Hakakian was twelve years old in 1979 when the revolution swept through Tehran. The daughter of an esteemed poet, she grew up in a household that hummed with intellectual life. Family gatherings were punctuated by witty, satirical exchanges and spontaneous recitations of poetry. But the Hakakians were also part of the very small Jewish population in Iran who witnessed the iron fist of the Islamic fundamentalists increasingly tightening its grip. It is with the innocent confusion of youth that Roya describes her discovery of a swastika—“a plus sign gone awry, a dark reptile with four hungry claws”—painted on the wall near her home. As a schoolgirl she watched as friends accused of reading blasphemous books were escorted from class by Islamic Society guards, never to return. Only much later did Roya learn that she was spared a similar fate because her teacher admired her writing.
Hakakian relates in the most poignant, and at times painful, ways what life was like for women after the country fell into the hands of Islamic fundamentalists who had declared an insidious war against them, but we see it all through the eyes of a strong, youthful optimist who somehow came up in the world believing that she was different, knowing she was special. At her loneliest, Roya discovers the consolations of writing while sitting on the rooftop of her house late at night. There, “pen in hand, I led my own chorus of words, with a melody of my own making.” And she discovers the craft that would ultimately enable her to find her own voice and become her own person.

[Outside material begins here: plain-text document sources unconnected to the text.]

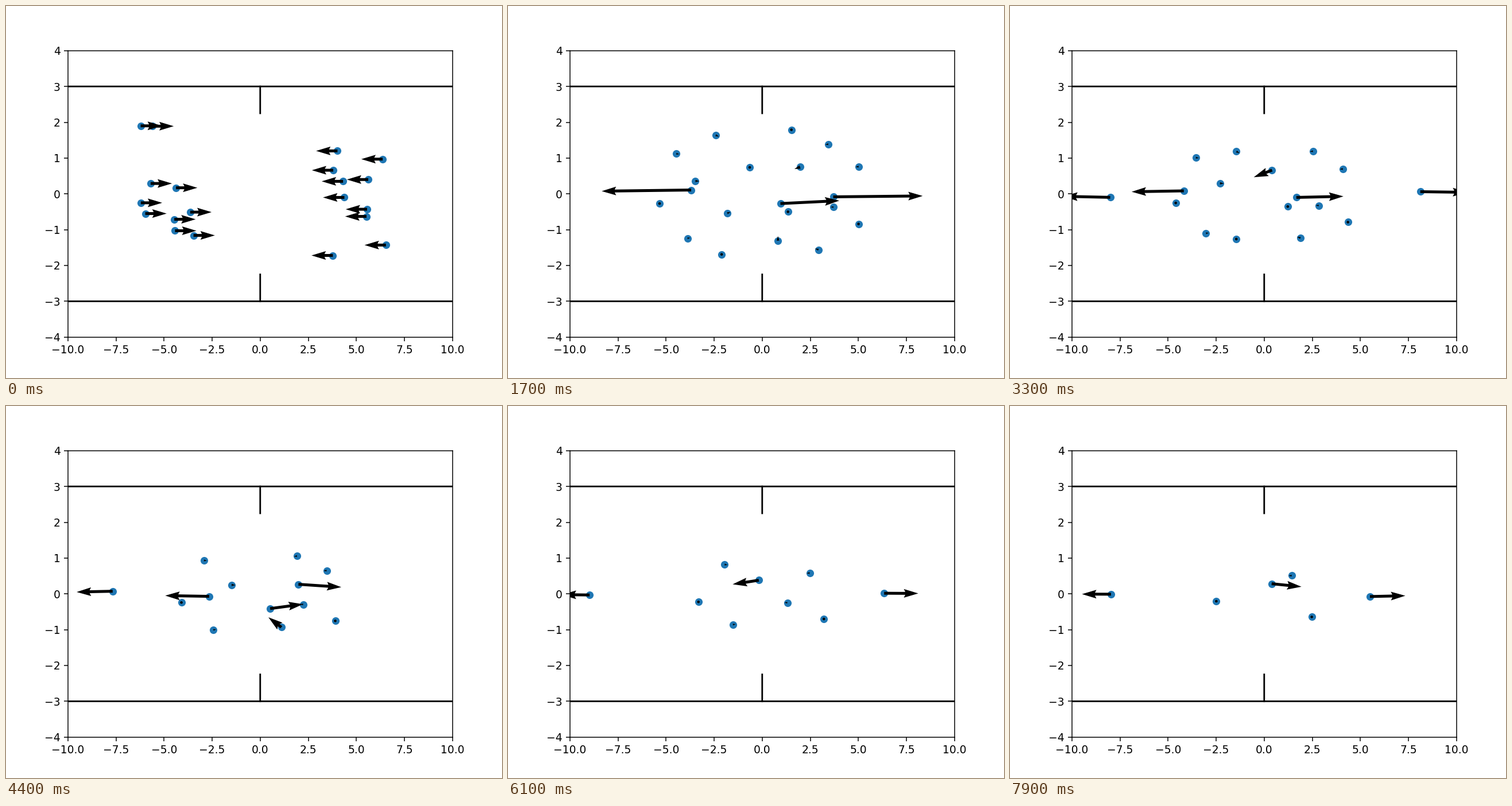
Animation of 864 by 648 pixels, one loop 8 s. Source, as a matplotlib script:

```python
import numpy as np
import matplotlib.pyplot as plt
from matplotlib.animation import FuncAnimation

FRAMES, STEP = 80, 0.1
SPEED = 4.0     # desired walking speed
BRAKE = 0.5     # time to slow down behind the crowd
QUEUE = 1.7     # time at which the queue has formed
REACH = 1.2     # distance from the door where the dash begins
GROW = 0.7      # time scale of speeding up before the door
FADE = 0.4      # time scale of the push behind the door
CENTRE = 0.5    # time scale of drifting to the middle line


def dash(t, push):
    """Distance past the door and speed, t after passing it."""
    if t < 0:
        speed = SPEED * np.exp(t / GROW)
        return GROW * (speed - SPEED), speed
    decay = np.exp(-t / FADE)
    dist = SPEED * t + push * FADE**2 * (1 - (1 + t / FADE) * decay)
    return dist, SPEED + push * t * decay


class Walker:
    """Brakes, queues, then dashes through the door at a given time."""

    def __init__(self, door, start, spot=None):
        self.side = np.array([-np.sign(start[0]), 1])
        self.door = door
        self.push = 24 + 66 * np.exp(1.4 - door)  # the crowd thins out
        self.start = self.side * start
        last = self.start if spot is None else self.side * spot
        self.gate = np.array([max(-REACH, last[0]), 0.65 * last[1]])
        self.go = door + GROW * np.log(1 + self.gate[0] / (GROW * SPEED))
        if spot is None:
            self.spot, self.settle = self.gate, self.go
        else:
            self.spot, self.settle = last, QUEUE

    def approach(self, t):
        v0 = np.array([SPEED, 0])
        way = self.spot - self.start
        cruise = (way - v0 * BRAKE / 2) / (self.settle - BRAKE / 2)
        k = min(t / BRAKE, 1)
        vel = v0 + (cruise - v0) * k
        pos = self.start + cruise * t + (v0 - cruise) * BRAKE * (k - k * k / 2)
        return pos, vel

    def queue(self, t):
        vel = (self.gate - self.spot) / (self.go - self.settle)
        return self.spot + vel * (t - self.settle), vel

    def leave(self, t):
        x, vx = dash(t - self.door, self.push)
        y = self.gate[1] * np.exp((self.go - t) / CENTRE)
        return np.array([x, y]), np.array([vx, -y / CENTRE])

    def at(self, t):
        if t <= self.settle:
            phase = self.approach
        elif t < self.go:
            phase = self.queue
        else:
            phase = self.leave
        pos, vel = phase(t)
        return self.side * pos, self.side * vel


# door time, starting point, place in the queue
walkers = [Walker(*row) for row in (
    (7.82, (-6.22, 1.90), (-4.47, 1.12)),
    (4.10, (-5.61, 1.89), (-2.42, 1.64)),
    (5.19, (-5.70, 0.29), (-3.48, 0.36)),
    (2.45, (-4.38, 0.17), (-0.65, 0.74)),
    (11.1, (-6.21, -0.25), (-5.34, -0.27)),
    (7.10, (-5.98, -0.55), (-3.89, -1.24)),
    (3.06, (-4.47, -0.71), (-1.82, -0.54)),
    (4.30, (-4.43, -1.03), (-2.11, -1.69)),
    (1.40, (-3.64, -0.51)),
    (1.58, (-3.47, -1.16)),
    (3.41, (4.02, 1.20), (1.52, 1.79)),
    (8.69, (6.37, 0.97), (5.02, 0.76)),
    (1.40, (3.80, 0.66)),
    (2.81, (4.31, 0.35), (1.98, 0.75)),
    (6.06, (5.62, 0.40), (3.44, 1.39)),
    (4.02, (4.38, -0.10), (1.34, -0.50)),
    (6.69, (5.56, -0.43), (3.71, -0.37)),
    (4.75, (5.53, -0.63), (2.93, -1.56)),
    (11.4, (6.54, -1.43), (5.01, -0.84)),
    (2.46, (3.78, -1.72), (0.82, -1.31)),
)]


def crowd(t):
    pos, vel = zip(*(w.at(t) for w in walkers))
    return np.array(pos), np.array(vel)


fig, ax = plt.subplots(figsize=(6.4, 4.8), dpi=135)
ax.set_xlim(-10, 10)
ax.set_ylim(-4, 4)
for sign in (1, -1):
    ax.plot([-10, 10], [3 * sign, 3 * sign], color="black", snap=False)
    ax.plot([0, 0], [3 * sign, 2.25 * sign], color="black", snap=False)

pos, vel = crowd(0)
dots = ax.scatter(*pos.T, color="C0")
arrows = ax.quiver(*pos.T, *vel.T, scale=18 * SPEED, width=0.0075)


def update(i):
    pos, vel = crowd(i * STEP)
    dots.set_offsets(pos)
    arrows.set_offsets(pos)
    arrows.set_UVC(*vel.T)
    return dots, arrows


anim = FuncAnimation(fig, update, frames=FRAMES, interval=1000 * STEP,
                     repeat=True, repeat_delay=0)
plt.show()
```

A wonderfully evocative story, Journey from the Land of No
reveals an Iran most readers have not encountered and marks the debut of a stunning new talent.
Winner of the 2004 Elle Readers’ Prize for Best Book of the Year in Nonfiction

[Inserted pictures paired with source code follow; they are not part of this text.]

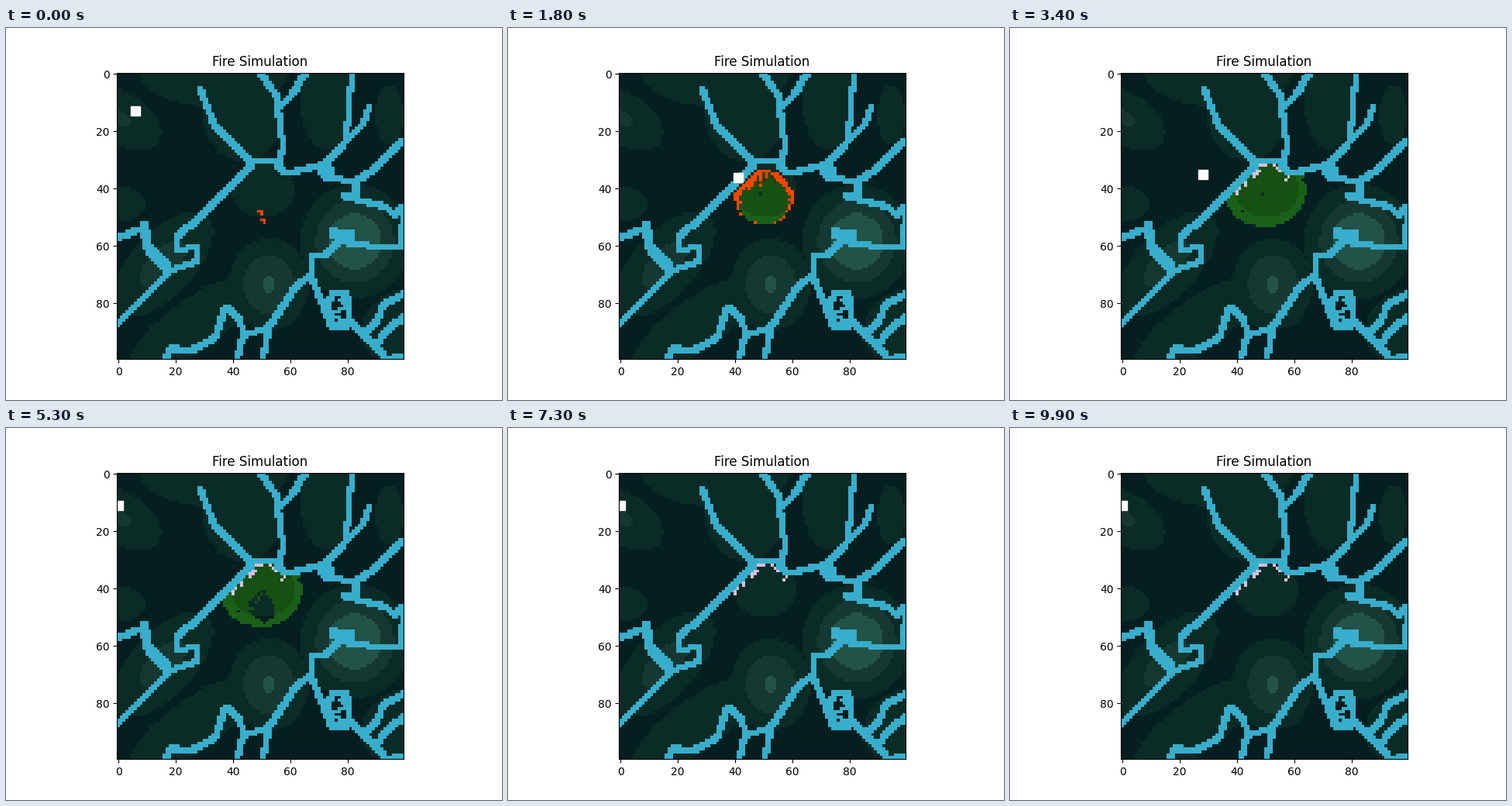
Recreate the animation shown at these times as a matplotlib script. Size 640 by 480 pixels, loop 10 s.

```python
import numpy as np
import matplotlib.pyplot as plt
from matplotlib.animation import FuncAnimation
from matplotlib.colors import to_rgb

N, FRAMES, INTERVAL = 100, 100, 100
FIRE_OUT, REGROW = 26, 44

LEVELS = np.array([to_rgb(c) for c in ("#051f20", "#0b2b26", "#163832", "#235347")])
BURNT = np.array([to_rgb(c) for c in ("#1b6018", "#165012", "#165012", "#165012")])
WATER, FIRE, EMBER, FOAM = map(to_rgb, ("#38aecc", "#ff4500", "#5a1a0c", "#d8bfd8"))

rng = np.random.default_rng(4)
rows, cols = np.mgrid[:N, :N]


def hill(x, y, rx, ry, tilt=0, peak=1.5):
    """Gaussian hill whose first contour is the tilted ellipse (rx, ry)."""
    a = np.radians(tilt)
    dx, dy = cols + 0.5 - x, rows + 0.5 - y
    u = (dx * np.cos(a) + dy * np.sin(a)) / rx
    v = (dy * np.cos(a) - dx * np.sin(a)) / ry
    return peak ** (1 - u * u - v * v)


def river(*points, width=2):
    """Drag a square brush along straight legs."""
    for a, b in zip(points, points[1:]):
        for s in np.linspace(0, 1, 80):
            x, y = (round(p + (q - p) * s - width / 2) for p, q in zip(a, b))
            water[max(y, 0):max(y + width, 0), max(x, 0):max(x + width, 0)] = True


def spread(mask):
    """The mask grown by one cell in the four main directions."""
    p = np.pad(mask, 1)
    return mask | p[:-2, 1:-1] | p[2:, 1:-1] | p[1:-1, :-2] | p[1:-1, 2:]


# Terrain
hills = [
    hill(1, 16, 16, 9, 30, 2.1),
    hill(34, 0, 26, 12),
    hill(44, 14, 14, 17),
    hill(73, 10, 9, 17),
    hill(95, 15, 5, 10),
    hill(51, 41, 11, 9.5),
    hill(2, 46, 8, 6),
    hill(16, 67, 23, 11, -47, 2.4),
    hill(27, 88, 26, 9, -35),
    hill(53, 74, 14, 16, 0, 3.1),
    hill(83, 59, 19, 20, 0, 4.2),
    hill(98, 88, 14, 11, -40),
]
height = np.clip(np.max(hills, axis=0), 0, 3).astype(int)

# Rivers
water = np.zeros((N, N), bool)
river((29, 6), (34, 18), (47, 31.5), (56, 31.5))
river((50, 0), (55.5, 8), (58, 26), (56, 33), (60, 35.5), (70, 32.5))
river((66, 0), (61, 8), (56, 13))
river((82, 0), (80, 24), (72, 33))
river((88, 12), (86, 18), (80, 24))
river((72, 33), (74, 36), width=4)
river((74, 37), (83, 38), (90, 34), (94, 29), (100, 24))
river((83, 38), (84, 42), (79.5, 43.5), (94, 47), (97, 50), (100, 46.5), (99, 61))
river((100, 61), (91, 61), (77, 59), (73, 63.5), (68, 64), (68, 71), (63, 74), (53, 89),
      (44, 92), (42, 100))
river((75, 56), (82, 57), width=3)
river((47, 32.5), (37, 42), (30, 50), (20.5, 57.5), (21, 62), (28, 61), (28, 66), (19, 69),
      (0, 88))
river((0, 58), (9, 54.5))
river((9.5, 54), (11, 61), (18, 68.5), width=3)
river((17, 100), (19, 96), (25, 97.5), (34, 93), (38, 82), (42, 85), (45, 92))
river((53, 89), (51, 100))
river((68, 72), (71, 79), (75, 89), (81, 87), (86, 91), (94, 100), (100, 99))
river((86, 92), (91, 86), (93, 81), (100, 77.5))
river((90, 96), (94, 90), (100, 85.5))
turn = np.linspace(0, 2 * np.pi, 13)
river(*zip(77.5 + 4 * np.cos(turn), 83 + 6.5 * np.sin(turn)))
river(*zip(rng.uniform(74, 81, 6), np.linspace(77, 89, 6)), width=1)

base = LEVELS[height]
base[water] = WATER
scorched = BURNT[height]

# Helicopter: time, column, row
ROUTE = [(0, 6, 13), (11, 28, 24), (18, 41, 36), (22, 49, 33), (25, 55, 37),
         (33, 31, 38), (34, 28, 35), (43, 1, 11)]


def heli(t):
    if t > 43:
        return 0, 11 if t % 2 else 9
    times, xs, ys = zip(*ROUTE)
    return round(np.interp(t, times, xs)), round(np.interp(t, times, ys))


def ignition():
    """Time each cell catches fire: random spread inside an ellipse drifting with the wind."""
    start = np.full((N, N), np.inf)
    for x, y in (49, 48), (50, 48), (50, 49), (50, 51), (51, 51), (51, 52):
        start[y, x] = 0
    fuel = ~water & (rng.random((N, N)) > 0.012)
    for t in range(1, FIRE_OUT + 1):
        lit = np.isfinite(start)
        dx = (cols - 51 + 0.05 * t) / (0.5 + 0.54 * t)
        dy = (rows - 49 + 0.33 * t) / (2.2 + 0.42 * t)
        catch = spread(lit) & ~lit & fuel & (np.hypot(dx, dy) <= 1)
        start[catch & (rng.random((N, N)) < 0.8)] = t
    return start


start = ignition()
burn = rng.integers(2, 4, (N, N))
regrow = REGROW + rng.integers(0, 4, (N, N))
smoulders = rng.random((N, N)) < 0.12
foam = np.isfinite(start) & spread(spread(water)) & (rows < 44) & (cols < 59)
foam &= rng.random((N, N)) < 0.45


def scene(t):
    age = t - start
    img = base.copy()
    burnt = (age >= burn) & (age < regrow)
    img[burnt] = scorched[burnt]
    img[burnt & smoulders & (age < burn + 2)] = EMBER
    img[(age >= 0) & (age < burn)] = FIRE
    img[foam & (age >= burn) & (t > 18)] = FOAM
    return img


fig, ax = plt.subplots(figsize=(6.4, 4.8), dpi=100)
ax.set_title("Fire Simulation")
picture = ax.imshow(scene(0), interpolation="nearest")
ax.autoscale(False)
marker, = ax.plot(*[[v] for v in heli(0)], "s", color="white", markersize=8)


def update(t):
    x, y = heli(t)
    picture.set_data(scene(t))
    marker.set_data([x], [y])
    return picture, marker


anim = FuncAnimation(fig, update, frames=FRAMES, interval=INTERVAL, repeat=True, repeat_delay=0)
plt.show()
```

“Hakakian’s intimate anthropology opens a window on one life during turbulent times in the Middle East. . . . This book does us the service of removing some of the region’s mythical stereotypes . . . and illuminating a real contemporary culture we would do well to know better.” —Seattle Times
“Hakakian, irrepressible, brave, and strong-willed, watches in dismay as the country she loves disappears, to be replaced by one that views what Roya most values—an insatiable intellect—with profound contempt. Like Anne Frank, she is a perceptive, idealistic, terribly sympathetic chronicler of the gathering repression.” —Baltimore Sun
“A spectacular debut memoir . . . Only a major writing talent like Hakakian can use the pointed words of the mature mind to give the perspective of the child. . . . She tackles ideologies of assimilation and oppression with poetic aplomb and precision. . . . Hakakian’s tale of passage into womanhood lacks nothing.” —Boston Globe
“[Hakakian is] a lyrical storyteller . . . Her moving narrative swings from funny to sad, capturing idyllic scenes of her parents, aunts, and uncles picnicking and interacting with Muslim friends.” —Washington Post